Original URL path: http://mathematics-in-europe.eu/tr/76-enjoy-maths/strick/810-paul-erdoes-march-26-1913-september-20-1996-by-heinz-klaus-strick-germany (2013-11-18)

Open archived version from archive - Mathematics In Europe - Leonhard Euler (1707 - 1783); by Heinz Klaus Strick, Germany

the scientific world with a sensational discovery That the harmonic series diverges had already been proved by a variety of methods It was conjectured that the analogous series of reciprocals of squares converged Indeed Johann Bernoulli had found a majorant for the series that converged to the value 2 However he was unable to determine the limiting value just as before him Leibniz Stirling de Moivre and others had also failed Euler exhibited a rare virtuosity in dealing with the power series developments of functions The sine function can be written as follows in a power series From this Euler wrote down the representation This function takes on the value 1 at x 0 and the zeros are located at π 2π 3π The function can also be written as an infinite product of linear factors If we now multiply out the product of linear factors and compare coefficients of x 2 we obtain that is If one considers only the even powers of this infinite series one sees that For the odd powers the result is Moreover one obtains a result that John Wallis 1616 1703 had obtained in 1650 by a completely different method In the seventeenth century we should mention it was still common practice to work with infinite sequences and their limits intuitively without worrying about proofs of convergence Using the same method of comparing coefficients Euler derived the result that the sum of the reciprocals of fourth powers of the natural numbers converges to π 4 90 and that the analogous sum for sixth powers converges to π 6 945 He continued these derivations up to the 26th power In contrast even today no method has yet been found to determine a closed form expression for the limits of the sums of reciprocal odd powers Spektrum der Wissenschaft special issue 2 2005 Unendlich plus eins p 19 Euler generalized the problem of sums of reciprocal powers by introducing the zeta function where only prime powers appear Spektrum der Wissenschaft 9 2008 p 86 Euler discovered that while the sequence of sums of fractions with 1 in the numerator the harmonic series diverges it does so very slowly and that one can compare the values of this sequence with the natural logarithmic function The sequence converges to γ 0 577 215 664 In 1781 Euler calculated this limit value to 16 decimal places Lorenzo Mascheroni 1750 1800 did the calculation to 32 places Today the number γ is called the Euler Mascheroni constant Simultaneously with Jean d Alembert 1717 1783 Euler developed a formal system of calculation with complex numbers and investigated functions of complex variables however complex numbers had no real significance for Euler In 1743 in studying power series with complex arguments he discovered the following simple relationship between the trigonometric functions and the exponential function Euler s formula For z π one obtains the remarkable relationship e iπ 1 0 while for z π 2 the result is i e i π 2

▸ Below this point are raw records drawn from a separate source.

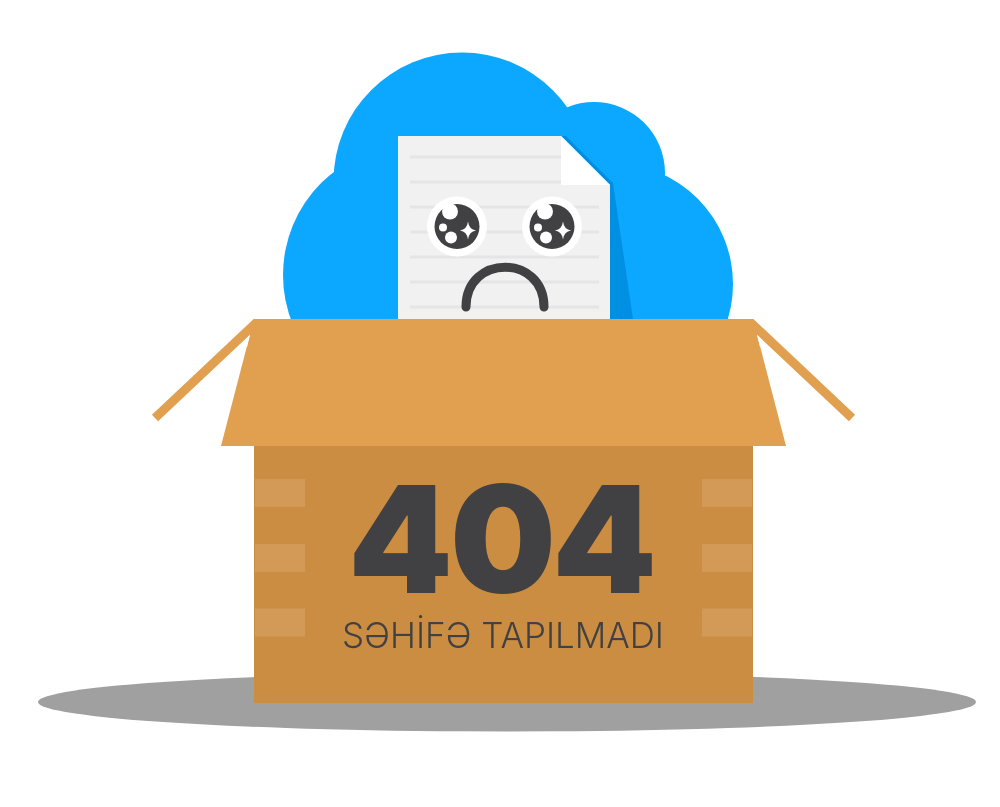
<!DOCTYPE html>
<html lang="az">
<head>
<meta charset="utf-8">
<title>404 – Səhifə tapılmadı</title>
<style>
:root {
  --sky: #0ca8ff;
  --sky-shade: #0090e3;
  --paper: #f1f1f1;
  --rule: #e5e5e7;
  --white: #fff;
  --ink: #414042;
  --flap: #e0a04f;
  --box: #cb8d42;
  --tape: #d29957;
  --ground: #a0a0a0;
}
html, body { margin: 0; background: var(--white); overflow: hidden; }
svg { display: block; width: 1000px; height: 807px; }
.cloud { fill: var(--sky); }
.page-shade { fill: var(--sky-shade); }
.paper { fill: var(--paper); }
.rules { stroke: var(--rule); stroke-width: 3; }
.white { fill: var(--white); }
.ink { fill: var(--ink); }
.mouth { fill: none; stroke: var(--ink); stroke-width: 9; stroke-linecap: round; }
.flap { fill: var(--flap); }
.side-flap { fill: none; stroke: var(--flap); stroke-width: 9; }
.box { fill: var(--box); }
.tape { fill: var(--tape); }
.ground { fill: var(--ground); }
.code { font: 900 149px Inter, "Open Sans", sans-serif; fill: var(--ink); text-anchor: middle; }
.message { font: 300 35px Inter, "Open Sans", sans-serif; fill: var(--ink); }
</style>
</head>
<body>
<svg viewBox="0 0 1000 807">
  <defs>
    <g id="eye">
      <circle class="white" r="30"/>
      <circle class="ink" r="22.5"/>
      <circle class="white" cx="-7" cy="-15" r="8"/>
      <circle class="white" cx="-14" cy="1" r="4"/>
      <circle class="white" cx="-6" cy="11" r="6"/>
      <path class="white" d="M11-5Q12 3 19 4Q12 5 11 13Q10 5 3 4Q10 3 11-5Z"/>
    </g>
    <g id="tapes">
      <rect class="tape" y="479" width="50" height="28"/>
      <rect class="tape" y="544" width="50" height="28"/>
      <rect class="tape" y="608.5" width="50" height="28"/>
    </g>
  </defs>

  <ellipse class="ground" cx="507" cy="702" rx="469" ry="29.5"/>

  <g class="cloud">
    <circle cx="462" cy="181" r="128.5"/>
    <circle cx="594" cy="173" r="71"/>
    <circle cx="413" cy="275" r="130"/>
    <circle cx="612" cy="284" r="121"/>
  </g>

  <g id="sad-page">
    <polygon class="page-shade" points="561,136 566,136 613,183 633,319 610,319 600,180"/>
    <polygon class="paper" points="398,136 561,136 610,185 610,325 398,325"/>
    <path class="rules" d="M410 157H561M410 182H561M410 207H599M410 232H599M410 257H599M410 282H599M410 307H599"/>
    <polygon class="white" points="561,136 610,185 561,185"/>
    <use href="#eye" x="457" y="226.500"/>
    <use href="#eye" x="552" y="226.500"/>
    <path class="mouth" d="M466 307C466 254 544 254 544 307"/>
  </g>

  <g id="carton">
    <rect class="box" x="254" y="440" width="499" height="263"/>
    <use href="#tapes" x="255"/>
    <use href="#tapes" x="702"/>
    <path class="side-flap" d="M155 418L257 322M852 418L750 322"/>
    <polygon class="flap" points="254,319 753,319 786,446 221,446"/>
    <polygon class="white" points="250,335 243,342 247,347"/>
    <polygon class="white" points="757,335 764,342 760,347"/>
  </g>

  <text class="code" x="400.500 503 604.500" y="593">404</text>
  <text class="message" x="342" y="648" textLength="322">SƏHİFƏ TAPILMADI</text>
</svg>
</body>
</html>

Original URL path: http://mathematics-in-europe.eu/tr/76-enjoy-maths/strick/597-leonhard-euler-1707-1783-by-heinz-klaus-strick-germany (2013-11-18)

Open archived version from archive